Christmas puppy season is approaching and generally speaking I don’t have a problem with getting a puppy for the family during the holiday season. However, specifically speaking there is a problem if the prior few months haven’t been devoted to searching for the right match as far as breed and breeder. Far too much can go wrong. Trying to find a puppy a couple of weeks before Christmas is going yield the same sort of results as going grocery shopping when you’re hungry. Impulse shopping doesn’t always yield the best results. When you think about it you’re going to have your dog for a decade or more and yet many potential dog owners spend far less time in narrowing the field for quality then we do a car or other long term commitment purchases.

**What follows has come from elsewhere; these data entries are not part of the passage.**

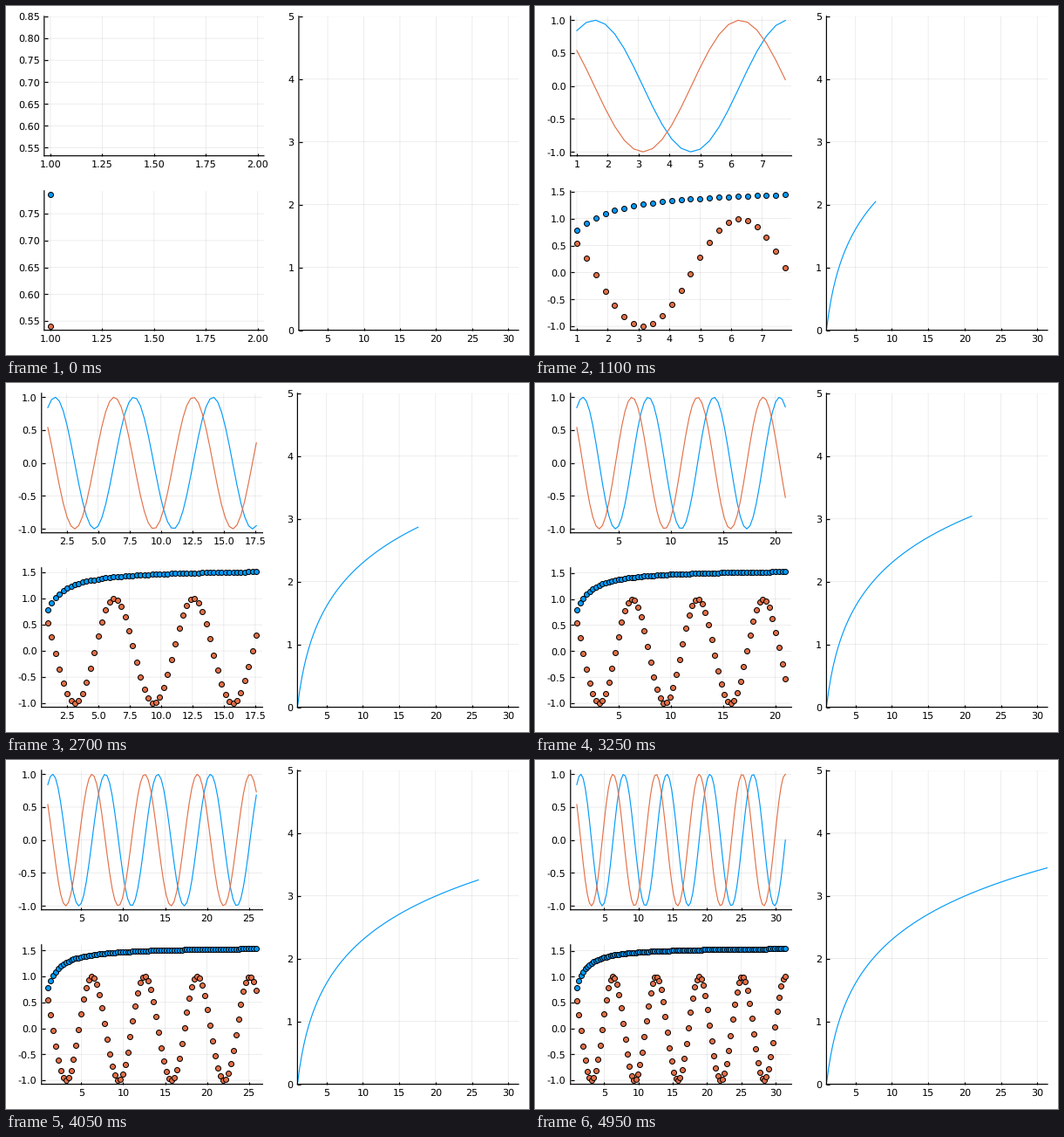
Recreate the animation shown at these times as a matplotlib script. Size 600 px wide and 400 px high, loop 5000 ms.

```python
import math

import matplotlib.pyplot as plt
import numpy as np
from matplotlib.animation import FuncAnimation

WIDTH, HEIGHT, DPI = 600, 400, 100
PX = 72 / DPI  # points per pixel
BLUE, ORANGE = "#009afa", "#e36f47"
X = np.linspace(1, 10 * math.pi, 100)

RIGHT, GAP = 588, 40
TOP, BOTTOM = 11.8, 371.6
MID_BOTTOM, MID_TOP = 171.7, 211.8
FONT_SIZE = 8
EM = FONT_SIZE / PX

# (step, niceness) pairs tried when choosing ticks
STEPS = [(1.0, 1.0), (5.0, 0.9), (2.0, 0.7), (2.5, 0.5), (3.0, 0.2)]
MIN_TICKS, MAX_TICKS, IDEAL_TICKS = 4, 8, 5

plt.rcParams.update({
    "path.snap": False,
    "font.family": "DejaVu Sans",
    "text.hinting": "none",
})


def widen(values):
    """Data limits with a 3 % margin on both sides."""
    lo, hi = float(np.min(values)), float(np.max(values))
    if lo == hi:
        hi = lo + 1
    margin = 0.03 * (hi - lo)
    return lo - margin, hi + margin


def choose_ticks(lo, hi):
    """Search for the ticks with the best granularity, coverage and niceness."""
    span = hi - lo
    power = math.floor(math.log10(span)) + 1
    best, best_score = [], -math.inf
    while 2 * MAX_TICKS * 10.0 ** (power + 1) > span:
        for count in range(MIN_TICKS, 2 * MAX_TICKS + 1):
            for q, niceness in STEPS:
                step = q * 10.0 ** power
                reach = (count - 1) * step
                if reach < span:
                    continue
                first = math.ceil((hi - reach) / step)
                while first * step <= lo:
                    ticks = [(first + i) * step for i in range(count)]
                    ticks = [t for t in ticks if lo <= t <= hi]
                    n = len(ticks)
                    if MIN_TICKS <= n <= MAX_TICKS:
                        simple = 1.0 if first <= 0 and -first < count else 0.0
                        grain = 1 - abs(n - IDEAL_TICKS) / IDEAL_TICKS
                        cover = 1.5 * span / ((n - 1) * step)
                        score = grain / 4 + simple / 6 + cover / 3 + niceness / 4
                        if reach > span:
                            score -= 10000
                        if score > best_score:
                            best, best_score = ticks, score
                    first += 1
        power -= 1
    return best


def format_ticks(ticks):
    """Labels sharing the fewest decimals that show every tick exactly."""
    digits = 0
    while any(abs(round(t, digits) - t) > 1e-9 for t in ticks):
        digits += 1
    return [f"{round(t, digits) + 0.0:.{digits}f}" for t in ticks]


def text_width(label):
    advance = {".": 0.318, "-": 0.361}
    return EM * sum(advance.get(c, 0.636) for c in label)


def set_scale(ax, xlim, ylim):
    """Apply limits and ticks; return the width of the widest y label."""
    xticks, yticks = choose_ticks(*xlim), choose_ticks(*ylim)
    ylabels = format_ticks(yticks)
    ax.set_xticks(xticks, format_ticks(xticks))
    ax.set_yticks(yticks, ylabels)
    ax.set(xlim=xlim, ylim=ylim)
    for label in ax.get_xticklabels():
        label.set_va("baseline")
    return max(map(text_width, ylabels))


def place(ax, left, top, width, bottom):
    ax.set_position([left / WIDTH, 1 - bottom / HEIGHT,
                     width / WIDTH, (bottom - top) / HEIGHT])


def make_axes():
    ax = fig.add_axes([0, 0, 1, 1], label=str(len(fig.axes)))
    ax.patch.set_visible(False)
    ax.set_axisbelow(True)
    ax.spines[["top", "right"]].set_visible(False)
    ax.spines[["left", "bottom"]].set_linewidth(1.2 * PX)
    ax.tick_params(direction="in", length=3.5 * PX, width=1.2 * PX,
                   labelsize=FONT_SIZE)
    ax.tick_params(axis="x", pad=13.6 * PX)
    ax.tick_params(axis="y", pad=5.3 * PX)
    ax.grid(color="black", alpha=0.1, linewidth=0.7 * PX)
    return ax


def add_line(ax, color):
    return ax.plot([], [], color=color, lw=1.15 * PX)[0]


def add_dots(ax, color):
    return ax.plot([], [], "o", mfc=color, mec="black",
                   ms=6 * PX, mew=1 * PX)[0]


fig = plt.figure(figsize=(WIDTH / DPI, HEIGHT / DPI), dpi=DPI, facecolor="white")
waves, dots, growth = make_axes(), make_axes(), make_axes()
curves = [
    (add_line(waves, BLUE), np.sin),
    (add_line(waves, ORANGE), np.cos),
    (add_dots(dots, BLUE), np.arctan),
    (add_dots(dots, ORANGE), np.cos),
    (add_line(growth, BLUE), np.log),
]
set_scale(growth, (1, 10 * math.pi), (0, 5))


def draw(frame):
    x = X[:frame + 1]
    for curve, func in curves:
        curve.set_data(x, func(x))

    xlim = widen(x)
    label_width = max(
        set_scale(waves, xlim, widen([np.sin(x), np.cos(x)])),
        set_scale(dots, xlim, widen([np.arctan(x), np.cos(x)])),
    )
    # Wider labels push the left column in; both columns stay equally wide.
    left = 19.1 + label_width
    width = (RIGHT - GAP - left) / 2
    place(waves, left, TOP, width, MID_BOTTOM)
    place(dots, left, MID_TOP, width, BOTTOM)
    place(growth, RIGHT - width, TOP, width, BOTTOM)
    return [curve for curve, _ in curves]


anim = FuncAnimation(fig, draw, frames=len(X), interval=50,
                     repeat=True, repeat_delay=0)
plt.show()
```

The dog breeding world stacks the odds against finding a quality puppy on short notice. It really takes a lot of research effort to get the best bang for your buck. In North America if you want to be a dog breeder you must write an exam. There’s only one question on the exam and rewrites are allowed. Here’s the question: Do you know the difference between a male and female dog? Even if the breeder candidate has to use their hands to get it right, no problem. “Congratulations, you’re a dog breeder!”, and then they’re unleashed upon the unsuspecting potential dog owners.
This is going to become an intricate part of your household, interacting with children, friends, neighbours etc. for a very long time. Good dogs don’t just happen, they are the result of extremely careful breeding. Genetics plays a very strong part in temperament. There are all sorts of regulations making sure our toasters are safe, microwaves secure but nothing to regulate the breeding community. The last time I checked my sons weren’t sitting on the household microwave but they’ve been known to do so with my dog and I’m very glad his temperament is solid and his brain took well to training.
There is a fallacy that because a dog has papers from a national kennel club that it provides some sort of security. It’s a false security. A breeder just has to prove its a pure bred dog, quality has nothing to do with it. Any back yard breeder can register their dogs if they have the few dollars to do so. Another red herring that breeders bait unsuspecting families with is the when they announce that they have bred dogs that have been shown and accumulated enough points to win ribbons. All that means is that the dog meets the physical breed standard. It doesn’t mean that the dog is tested for temperament or can perform the physical acts it was bred for. It’s meaningless from the perspective of the average family. I like pretty things as much as the next person but brains and the potential for long term physical health go a long way towards avoiding a household of unhappy children when the dog has to be put down because it has become too anxious, aggressive or prematurely physically unsound. Think of it like marrying Paris Hilton on the basis of, “Hey she’s cute and a model too!
Here’s another way you can be blind sided. Any breeder that is selling dogs before 7 ½ weeks and later then 8 weeks had better be able to show concrete evidence that they have had that dog exposed to a huge range of sights, smells, sounds and experiences. If they haven’t you’re almost guaranteed to have a dog that will develop temperament problems.
If you want to start to narrow your breeder selection, go talk to a few veterinarians and ask them if they get any outstanding examples of the breed you’re fond of come through the clinic and then track the breeder down. You’ll still have to do considerably more leg work but it’s a start. Also, do a Google search using the breed name and the word rescue. Call the closest to you and ask them who they’d go to. Breed specific rescues are usually manned by people with considerable experience with the breed and on the basis of the dogs they have to re-home at the very least will know who to avoid.
These are just a very few tips to consider. It’s a lot of work well worth while. Don’t pressure yourself this Christmas, there’s nothing wrong with just putting a gift certificate under the tree for the kids, “Redeemable for 1 Dog Within 1 Year” and then making a family project out of finding the right breeder and dog. You’ll set a good precedent for the kids in understanding that animal ownership is a big deal and I’ve often found when they’re involved in the process in the way it needs to be done, their interest after the fact is more lasting.